### Problem to solve
Only the lines from the start of the data below through the line that contains "relative; height: 313.75px;" are to be copied, exactly and without pictures.

### The data
######

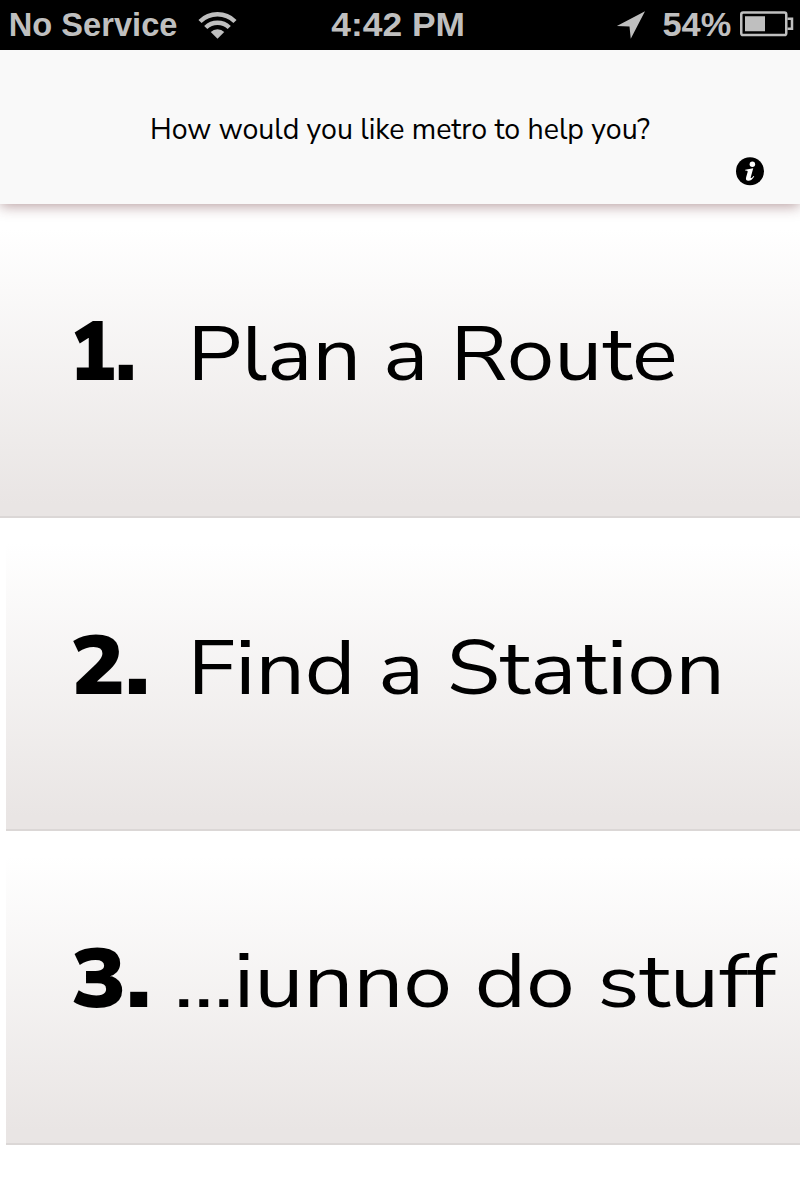
<!DOCTYPE html>
<html lang="en">
<head>
<meta charset="utf-8">
<title>Metro helper menu</title>
<link rel="stylesheet" href="https://fonts.googleapis.com/css2?family=Arimo:wght@700&amp;family=Nunito+Sans:wght@400;900&amp;display=block">
<style>
:root {
  --ink: #000;
  --paper: #fff;
  --header: #f9f9f9;
  --row-top: #fff;
  --row-bottom: #e9e5e4;
  --row-line: #dbd7d6;
  --status: #bfbfbf;
  --shadow: rgba(96, 40, 44, .46);
}
* { box-sizing: border-box; margin: 0; padding: 0; }
html, body { width: 800px; height: 1200px; overflow: hidden; background: var(--paper); }
.screen { position: relative; width: 800px; height: 1200px; overflow: hidden; background: var(--paper); }
svg { display: block; width: 800px; }
.status-bar { position: absolute; inset: 0 0 auto; height: 50px; background: var(--ink); z-index: 3; }
.status-bar svg { height: 50px; }
.status-text { font: 700 27px Arimo, Helvetica, sans-serif; fill: var(--status); }
.header { position: absolute; top: 50px; left: 0; width: 800px; height: 153.75px; background: var(--header); box-shadow: 0 2px 13px var(--shadow); z-index: 2; }
.header svg { height: 153.75px; }
.question { font: 400 24px "Nunito Sans", Avenir, sans-serif; fill: var(--ink); }
.menu { position: absolute; top: 203.75px; left: 0; width: 800px; list-style: none; }
.menu-row { position: relative; height: 313.75px; }
.menu-row::before { content: ""; position: absolute; inset: 0 0 0 6.25px; background: linear-gradient(var(--row-top) 8%, var(--row-bottom) 96%); border-bottom: 2px solid var(--row-line); }
.menu-row.full::before { left: 0; }
.menu-row a { position: relative; display: block; color: var(--ink); text-decoration: none; }
.menu-row svg { height: 313.75px; }
.number { font: 900 66px "Nunito Sans", Avenir, sans-serif; fill: var(--ink); }
.label { font: 400 62px "Nunito Sans", Avenir, sans-serif; fill: var(--ink); }
</style>
</head>
<body>
<main class="screen">
  <div class="status-bar">
    <svg viewBox="0 0 640 40">
      <text class="status-text" x="7" y="29" textLength="135" lengthAdjust="spacingAndGlyphs">No Service</text>
      <g id="wifi" fill="none" stroke="#bfbfbf" stroke-width="3.6">
        <path d="M160 17.2 A20 20 0 0 1 188 17.2"/>
        <path d="M164.6 22 A13.4 13.4 0 0 1 183.4 22"/>
        <path d="M174 31 L168.6 25.6 A7.6 7.6 0 0 1 179.4 25.6 Z" fill="#bfbfbf" stroke="none"/>
      </g>
      <text class="status-text" x="265" y="29" textLength="107" lengthAdjust="spacingAndGlyphs">4:42 PM</text>
      <path id="location-arrow" d="M516 9 L493.5 20.8 L503.6 21.2 L504.6 31 Z" fill="#bfbfbf"/>
      <text class="status-text" x="530" y="29" textLength="55" lengthAdjust="spacingAndGlyphs">54%</text>
      <g id="battery" fill="#bfbfbf">
        <rect x="593" y="10" width="36" height="18" rx="1.5" fill="none" stroke="#bfbfbf" stroke-width="2"/>
        <path d="M630 15 h3.6 v8 h-3.6" fill="none" stroke="#bfbfbf" stroke-width="2"/>
        <rect x="596" y="13" width="16" height="12"/>
      </g>
    </svg>
  </div>

  <header class="header">
    <svg viewBox="0 0 640 123">
      <text class="question" x="120" y="71" textLength="400" lengthAdjust="spacingAndGlyphs">How would you like metro to help you?</text>
      <g id="info-icon" transform="translate(600 97)">
        <circle r="11.2"/>
        <circle cx="1.9" cy="-5.7" r="2.2" fill="#fff"/>
        <path d="M-3.8 -1.3 L2.6 -2.5 L.6 4.7 Q.4 5.8 1.2 5.3 Q2 4.8 2.7 3.7 L3.4 4.2 Q1.4 7.6 -1.3 7.6 Q-3.8 7.5 -3.1 4.7 L-1.9 .5 Q-1.6 -.6 -3.9 -.6 Z" fill="#fff"/>
      </g>
    </svg>
  </header>

  <ol class="menu">
    <li class="menu-row full">
      <a href="#">
        <svg viewBox="0 0 640 251">
          <text class="number" x="56" y="141" textLength="53" lengthAdjust="spacingAndGlyphs">1.</text>
          <text class="label" x="150" y="140.500" textLength="392" lengthAdjust="spacingAndGlyphs">Plan a Route</text>
        </svg>
      </a>
    </li>
    <li class="menu-row">
      <a href="#">
        <svg viewBox="0 0 640 251">
          <text class="number" x="56" y="141" textLength="64" lengthAdjust="spacingAndGlyphs">2.</text>
          <text class="label" x="150" y="140.500" textLength="430" lengthAdjust="spacingAndGlyphs">Find a Station</text>
        </svg>
      </a>
    </li>
    <li class="menu-row">
      <a href="#">
        <svg viewBox="0 0 640 251">
          <text class="number" x="57" y="141" textLength="64" lengthAdjust="spacingAndGlyphs">3.</text>
          <text class="label" x="139" y="140.500" textLength="482" lengthAdjust="spacingAndGlyphs">...iunno do stuff</text>
        </svg>
      </a>
    </li>
  </ol>
</main>
</body>
</html>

######

### Result of the exercise
<!DOCTYPE html>
<html lang="en">
<head>
<meta charset="utf-8">
<title>Metro helper menu</title>
<link rel="stylesheet" href="https://fonts.googleapis.com/css2?family=Arimo:wght@700&amp;family=Nunito+Sans:wght@400;900&amp;display=block">
<style>
:root {
  --ink: #000;
  --paper: #fff;
  --header: #f9f9f9;
  --row-top: #fff;
  --row-bottom: #e9e5e4;
  --row-line: #dbd7d6;
  --status: #bfbfbf;
  --shadow: rgba(96, 40, 44, .46);
}
* { box-sizing: border-box; margin: 0; padding: 0; }
html, body { width: 800px; height: 1200px; overflow: hidden; background: var(--paper); }
.screen { position: relative; width: 800px; height: 1200px; overflow: hidden; background: var(--paper); }
svg { display: block; width: 800px; }
.status-bar { position: absolute; inset: 0 0 auto; height: 50px; background: var(--ink); z-index: 3; }
.status-bar svg { height: 50px; }
.status-text { font: 700 27px Arimo, Helvetica, sans-serif; fill: var(--status); }
.header { position: absolute; top: 50px; left: 0; width: 800px; height: 153.75px; background: var(--header); box-shadow: 0 2px 13px var(--shadow); z-index: 2; }
.header svg { height: 153.75px; }
.question { font: 400 24px "Nunito Sans", Avenir, sans-serif; fill: var(--ink); }
.menu { position: absolute; top: 203.75px; left: 0; width: 800px; list-style: none; }
.menu-row { position: relative; height: 313.75px; }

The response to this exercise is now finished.